The role of technology in education has become increasingly vital, bridging the accessibility gap and fostering inclusivity for students with diverse needs. NevadaTeach, a shared program that has the support of the College of Education and Human Development, College of Science, College of Agriculture, Biotechnology, and Natural Resources, and School of Public Health, recognizes this trend and has taken proactive steps to equip aspiring STEM educators with the necessary skills for technology integration in the classroom.
Beginning as early as the first semester in the NevadaTeach program, students are exposed to both high and low-tech technologies, catering to the diverse learning environments within the program and partnering school districts.
The program introduces various technologies to students, including simulations and games that reinforce learning objectives, promote problem-solving skills, and motivate students to achieve their goals.

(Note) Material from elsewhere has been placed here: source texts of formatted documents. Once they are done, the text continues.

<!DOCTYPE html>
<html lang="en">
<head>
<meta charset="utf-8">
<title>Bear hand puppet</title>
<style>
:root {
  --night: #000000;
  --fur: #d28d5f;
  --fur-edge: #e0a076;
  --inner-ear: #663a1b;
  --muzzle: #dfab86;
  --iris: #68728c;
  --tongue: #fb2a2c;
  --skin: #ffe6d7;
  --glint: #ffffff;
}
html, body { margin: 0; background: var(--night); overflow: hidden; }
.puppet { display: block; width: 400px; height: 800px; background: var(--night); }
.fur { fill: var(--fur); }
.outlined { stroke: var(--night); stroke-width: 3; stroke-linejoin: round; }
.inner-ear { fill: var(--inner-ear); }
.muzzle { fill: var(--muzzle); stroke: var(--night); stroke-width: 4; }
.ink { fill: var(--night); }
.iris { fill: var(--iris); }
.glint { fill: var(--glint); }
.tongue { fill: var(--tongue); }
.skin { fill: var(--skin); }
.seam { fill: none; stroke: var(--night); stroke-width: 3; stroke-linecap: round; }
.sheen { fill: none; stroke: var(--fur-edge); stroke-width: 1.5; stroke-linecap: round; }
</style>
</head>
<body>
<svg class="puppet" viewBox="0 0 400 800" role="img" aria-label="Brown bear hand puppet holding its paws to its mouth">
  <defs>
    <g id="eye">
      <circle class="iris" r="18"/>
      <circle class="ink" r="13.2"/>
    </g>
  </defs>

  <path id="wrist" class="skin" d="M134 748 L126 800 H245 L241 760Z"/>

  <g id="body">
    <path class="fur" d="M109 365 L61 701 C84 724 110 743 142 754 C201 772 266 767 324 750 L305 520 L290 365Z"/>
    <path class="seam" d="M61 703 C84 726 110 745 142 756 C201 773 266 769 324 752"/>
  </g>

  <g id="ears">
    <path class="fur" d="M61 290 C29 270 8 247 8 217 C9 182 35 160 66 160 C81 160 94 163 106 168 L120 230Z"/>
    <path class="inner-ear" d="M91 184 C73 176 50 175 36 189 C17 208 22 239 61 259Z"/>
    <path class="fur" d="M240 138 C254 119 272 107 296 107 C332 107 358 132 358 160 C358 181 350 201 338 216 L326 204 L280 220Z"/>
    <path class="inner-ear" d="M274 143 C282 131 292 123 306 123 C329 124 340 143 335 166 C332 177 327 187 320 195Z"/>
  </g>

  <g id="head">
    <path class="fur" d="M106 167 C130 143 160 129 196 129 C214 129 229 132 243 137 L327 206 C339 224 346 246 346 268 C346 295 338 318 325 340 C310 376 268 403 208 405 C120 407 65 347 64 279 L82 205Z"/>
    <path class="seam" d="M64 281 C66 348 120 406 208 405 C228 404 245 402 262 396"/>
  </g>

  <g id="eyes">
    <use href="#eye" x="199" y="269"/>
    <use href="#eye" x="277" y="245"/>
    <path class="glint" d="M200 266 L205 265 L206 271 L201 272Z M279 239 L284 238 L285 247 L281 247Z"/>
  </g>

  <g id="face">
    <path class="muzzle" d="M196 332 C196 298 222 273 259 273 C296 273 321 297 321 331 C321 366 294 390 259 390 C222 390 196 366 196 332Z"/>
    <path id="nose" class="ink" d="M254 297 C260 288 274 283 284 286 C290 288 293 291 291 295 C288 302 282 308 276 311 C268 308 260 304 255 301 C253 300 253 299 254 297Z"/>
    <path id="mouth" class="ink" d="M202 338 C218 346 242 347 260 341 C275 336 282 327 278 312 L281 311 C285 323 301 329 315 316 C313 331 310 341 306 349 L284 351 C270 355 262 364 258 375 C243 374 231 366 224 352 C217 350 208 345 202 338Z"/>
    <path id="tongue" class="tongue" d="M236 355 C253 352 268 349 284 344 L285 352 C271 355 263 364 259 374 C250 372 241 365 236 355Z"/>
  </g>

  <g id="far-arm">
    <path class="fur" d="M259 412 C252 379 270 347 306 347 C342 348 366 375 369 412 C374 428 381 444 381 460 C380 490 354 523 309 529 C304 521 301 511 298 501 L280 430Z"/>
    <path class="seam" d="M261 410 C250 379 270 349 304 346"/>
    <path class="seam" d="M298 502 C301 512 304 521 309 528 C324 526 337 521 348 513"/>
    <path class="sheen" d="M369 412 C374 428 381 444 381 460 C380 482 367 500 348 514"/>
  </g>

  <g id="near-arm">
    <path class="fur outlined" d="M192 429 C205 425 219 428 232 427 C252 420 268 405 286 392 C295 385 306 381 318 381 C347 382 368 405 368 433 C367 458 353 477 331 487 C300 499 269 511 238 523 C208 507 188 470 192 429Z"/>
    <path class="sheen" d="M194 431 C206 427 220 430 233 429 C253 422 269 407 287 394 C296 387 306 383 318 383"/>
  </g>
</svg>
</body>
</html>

Collaborative tools are also emphasized, fostering teamwork and enabling students to collaborate on projects, share ideas and receive feedback.
"These technologies are deliberately integrated to involve complex concepts and skills to improve students' achievement and attainment of the content being learned. It enables our preservice teachers to make informed decisions and monitor student progress effectively to provide targeted interventions and personalized support to learners," NevadaTeach Master Teacher and Director of the Raggio Center for Advancement in (STEM)2, Mandi Collins said.
Technology plays a critical role in meeting the learning needs of each student by providing personalized, flexible, engaging, accessible, data-driven, collaborative and lifelong learning experiences.
"In the classroom, I am able to increase their digital fluency by incorporating more of the technology into my classroom teaching."
Collins also talked about the multitude of benefits of using technology in the classroom, "technology enables personalized and adaptive learning experiences that can be tailored to each student's unique needs, abilities and interests. Technology also has the potential to increase student engagement by providing interactive and immersive learning experiences which can enhance student motivation and interest in learning."
AJ Wolfe with the Digital Wolf Pack Initiative also stressed the importance of teaching students best practices for online safety "as reliance on technology increases, educating students about responsible technology use, online safety and digital citizenship becomes crucial."
Looking ahead to the next decade, technology is poised to continue playing a pivotal role in education. The pandemic highlighted the benefits of blended learning. Teachers will need to thoughtfully integrate technology into their classrooms, considering pedagogical principles, equity, and the specific needs of students.
To support preservice teachers, the College of Education and Human Development is renovating a classroom space designed to engage faculty, education majors and stakeholders in utilizing technology-rich practices to advance teaching, learning, research and service. This classroom serves as a hub for integrating 21st-century technologies and will prepare education majors for future classrooms.
While the initial phase of the classroom renovation is complete, additional funding is required to further enhance accessibility and collaboration.
"The classroom space will provide a vital role in promoting lifelong learning and professional development for our faculty, students and in-service educators,” Donald Easton-Brooks, Ph.D., Dean of the College of Education and Human Development, said. “The design principles will not only accommodate the needs of today's classrooms but will be adaptive for the classrooms of tomorrow by fostering a space that is multimodal and technology-rich. The classroom will be a space for professional learning to both occur and be produced."
The work being done by NevadaTeach and its preservice teachers is geared toward benefiting the next generation of learners. NevadaTeach's commitment to integrating technology in education prepares educators to meet the evolving needs of students and equips them with the necessary tools for success in the modern classroom. By embracing technology, future educators will be well-positioned to create inclusive, engaging, and effective learning environments for the next generation of learners.
NevadaTeach is a dual-degree program for undergraduate STEM majors at the University. Students with math or science majors can add a degree in secondary education and graduate in four years. NevadaTeach is for students interested in teaching secondary math or science and anyone interested in adding an extra career option to their STEM degree.